In In the matter of His Royal Highness the Duke of Windsor (deceased), Sir James Munby said it would be 'absurd' to deny the Royal Archives copies of the will and codicil of someone 'who was born a royal prince, died a royal duke and was in his time His Majesty the King'.
The judgment notes that 'His Royal Highness Prince Edward Albert Christian George Andrew Patrick David Duke of Windsor died on 28 May 1972' and that at the time he was domiciled in France.
His will was sealed in accordance with a century-old practice in relation to royal wills. The policy was reviewed by a working group set up by Sir Mark Potter, then family division president, in 2010.
Last month Oliver Urquhart Irvine, librarian and assistant keeper of the Queen's Archives, wrote to the District Probate Registry in Leeds, formally requesting a copy of the duke's will and codicil for research purposes. The letter was passed on to Munby.
The Royal Archives holds many originals and copies of probate records for past royal family members and the duke's will represents a gap 'in our holdings and therefore in our knowledge', Irvine said.
Copyright in the duke's papers, which are of enduring fascination to historians, does not expire until 2042. Many other organisations hold his papers and are likely to approach the Royal Archives for advice' Irvine said. 'Similarly, we have previously been approached by researchers seeking permission to publish letters by the Duke of Windsor but have been unable to advise whether copyright is held by Her Majesty The Queen.'
Each of Irvine's 'compelling' reasons justified disclosure, said Munby, ruling that one copy of the will be delivered to Irvine and the document then resealed.

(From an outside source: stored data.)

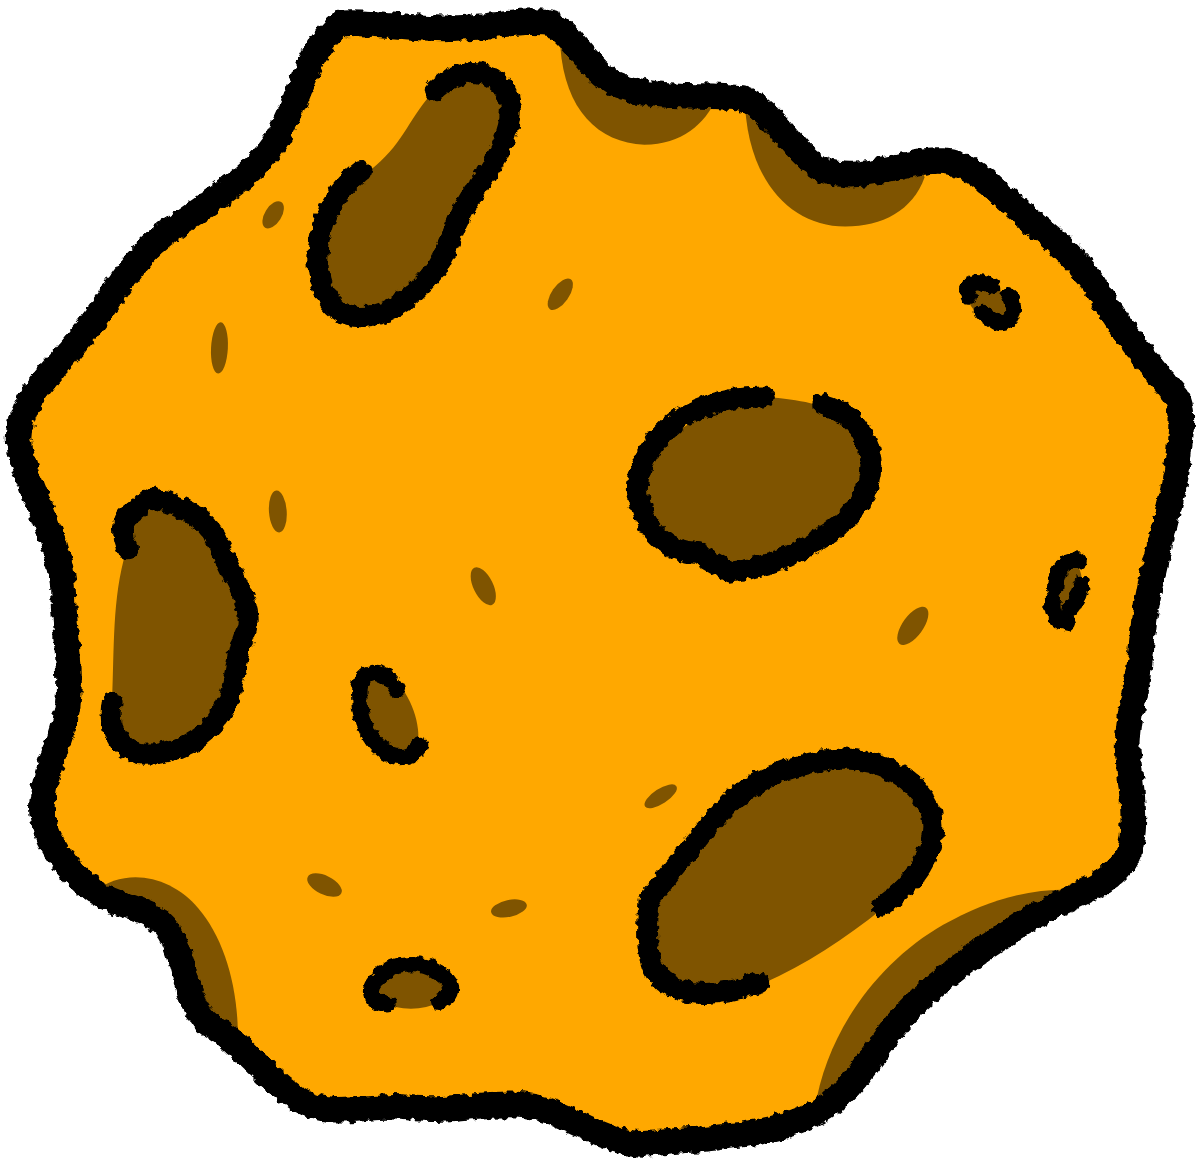
<!DOCTYPE html>
<html lang="en">
<head>
<meta charset="utf-8">
<title>Cratered asteroid</title>
<style>
  :root {
    --paper: #ffffff;
    --rock: #ffa800;
    --crater: #7f5400;
    --ink: #050403;
  }
  html, body { margin: 0; overflow: hidden; background: var(--paper); }
  .canvas { display: block; width: 1200px; height: 1163px; }
  .rock { fill: var(--rock); }
  .crater, .speck { fill: var(--crater); }
  .ink { fill: none; stroke: var(--ink); stroke-linecap: round; stroke-linejoin: round; }
  .ink-body { stroke-width: 11; }
  .ink-crater { stroke-width: 9; }
  .ink-small { stroke-width: 7; }
</style>
</head>
<body>
<svg class="canvas" viewBox="0 0 514 498" preserveAspectRatio="none" role="img" aria-label="Orange asteroid with brown craters and a rough black outline">
  <defs>
    <path id="silhouette" d="M146 10 C162 9 178 13 195 12 C210 12 224 8 236 10 C246 15 252 30 264 36 C280 43 300 40 318 42 C332 47 340 67 353 73 C370 79 386 68 404 69 C417 70 424 80 434 88 C447 99 460 109 469 122 C480 142 493 156 504 170 C508 176 505 190 504 202 C499 228 491 250 489 276 C488 292 483 305 483 320 C484 338 488 352 483 367 C474 381 456 384 442 393 C424 404 408 415 394 428 C380 440 370 462 355 473 C338 485 316 486 299 488 C286 488 276 492 264 488 C250 484 238 474 222 473 C205 472 190 477 172 474 C156 473 142 479 128 471 C114 462 104 447 90 439 C80 432 80 414 74 402 C68 388 53 390 41 382 C28 373 17 357 18 344 C19 330 27 316 29 302 C31 285 27 268 27 252 C26 230 11 210 8 189 C7 172 24 158 34 145 C46 132 55 112 70 101 C86 88 106 78 117 62 C128 46 130 22 146 10 Z"/>
    <clipPath id="body-clip"><use href="#silhouette"/></clipPath>
    <filter id="rough-edge" x="-5%" y="-5%" width="110%" height="110%">
      <feTurbulence type="fractalNoise" baseFrequency="0.32" numOctaves="2" seed="7" result="grain"/>
      <feDisplacementMap in="SourceGraphic" in2="grain" scale="3.4" xChannelSelector="R" yChannelSelector="G"/>
    </filter>
  </defs>

  <use class="rock" href="#silhouette"/>

  <g id="edge-craters" class="crater" clip-path="url(#body-clip)">
    <path d="M240 20 C242 47 256 61 276 62 C292 62 302 53 307 42 L300 20 Z"/>
    <path d="M319 40 C319 76 338 97 362 97 C378 97 391 90 396 76 L390 50 Z"/>
    <path d="M349 475 C354 442 376 412 404 396 C422 386 440 380 462 381 L480 400 L400 480 Z"/>
    <path d="M40 382 C54 371 73 375 85 389 C96 402 102 422 102 446 L70 450 Z"/>
  </g>

  <g id="crater-floors" class="crater">
    <path d="M188 37 C199 27 212 29 218 42 C221 55 212 69 204 81 C196 91 193 106 186 116 C176 129 163 138 149 135 C136 129 134 113 138 98 C142 86 153 78 163 69 C174 59 177 47 188 37 Z"/>
    <path d="M328 170 C301 174 274 191 273 210 C275 228 287 237 299 239 L313 245 C329 243 340 238 352 230 C366 222 374 210 373 196 C369 180 358 172 328 170 Z"/>
    <path d="M54 236 C53 226 56 214 65 213 C78 217 90 221 95 236 C100 249 108 257 106 269 C100 280 102 294 95 305 C88 317 75 323 62 323 C50 324 47 314 48 300 C49 278 48 256 54 236 Z"/>
    <path d="M378 389 C394 376 402 363 399 348 C393 333 377 325 361 325 C343 326 327 332 314 342 C302 354 291 370 278 385 C277 400 276 414 284 422 C296 427 311 425 327 421 C345 413 362 402 378 389 Z"/>
    <path d="M163 287 C171 290 178 302 179 312 C180 320 177 325 171 325 C162 323 156 315 154 304 C152 293 155 287 163 287 Z"/>
    <ellipse cx="176" cy="422" rx="17" ry="10"/>
    <ellipse cx="424" cy="130" rx="13" ry="7" transform="rotate(45 424 130)"/>
    <ellipse cx="457" cy="254" rx="6" ry="13" transform="rotate(12 457 254)"/>
  </g>

  <g id="specks" class="speck">
    <ellipse cx="117" cy="92" rx="3.6" ry="6.5" transform="rotate(32 117 92)"/>
    <ellipse cx="94" cy="149" rx="3.6" ry="11" transform="rotate(3 94 149)"/>
    <ellipse cx="240" cy="126" rx="3.7" ry="7.8" transform="rotate(35 240 126)"/>
    <ellipse cx="119" cy="219" rx="3.8" ry="9" transform="rotate(-4 119 219)"/>
    <ellipse cx="207" cy="251" rx="4.2" ry="8.8" transform="rotate(-26 207 251)"/>
    <ellipse cx="391" cy="268" rx="4.4" ry="9.6" transform="rotate(36 391 268)"/>
    <ellipse cx="283" cy="341" rx="3.2" ry="8" transform="rotate(57 283 341)"/>
    <ellipse cx="139" cy="379" rx="4" ry="8" transform="rotate(-64 139 379)"/>
    <ellipse cx="218" cy="389" rx="3.6" ry="7.8" transform="rotate(78 218 389)"/>
  </g>

  <g id="ink-lines" filter="url(#rough-edge)">
    <use class="ink ink-body" href="#silhouette"/>
    <g class="ink ink-crater">
      <path d="M186 39 C199 27 212 29 218 42 C221 55 212 69 204 81 C196 91 193 106 186 116 C176 129 163 138 149 135 C136 129 134 113 138 98 C141 86 147 79 155 73"/>
      <path d="M327 170 C318 170 310 171 302 174 C287 179 273 194 273 210 C275 228 287 237 299 237 L313 245 C329 243 340 238 352 230 C366 222 374 210 373 196 C371 185 364 176 352 173"/>
      <path d="M55 235 C52 229 52 222 56 220 L65 213 C78 217 90 221 95 236 C100 249 108 257 106 269 C100 280 102 294 95 305 C88 317 75 323 62 323 C52 322 46 314 48 301"/>
      <path d="M378 388 C394 376 402 363 399 348 C393 333 377 325 361 325 C343 326 327 332 314 342 C302 354 291 370 278 385 C277 400 276 414 284 420 C294 428 309 426 325 421"/>
    </g>
    <g class="ink ink-small">
      <path d="M170 295 C166 286 155 286 154 294 C153 306 157 316 165 322 C171 326 177 324 180 319"/>
      <path d="M166 430 C158 429 157 423 162 419 C168 412 180 411 187 416 C194 420 196 425 188 429"/>
      <path d="M415 127 C412 121 419 119 425 123"/>
      <path d="M432 126 C436 133 433 140 427 138 L421 134"/>
      <path d="M452 252 C452 244 456 240 462 240"/>
      <path d="M463 250 C462 255 461 258 458 261"/>
      <path d="M451 256 C450 262 452 266 457 267"/>
    </g>
  </g>
</svg>
</body>
</html>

Munby stressed that he had not opened the envelope, read the will or codicil or had 'any idea as to their contents'.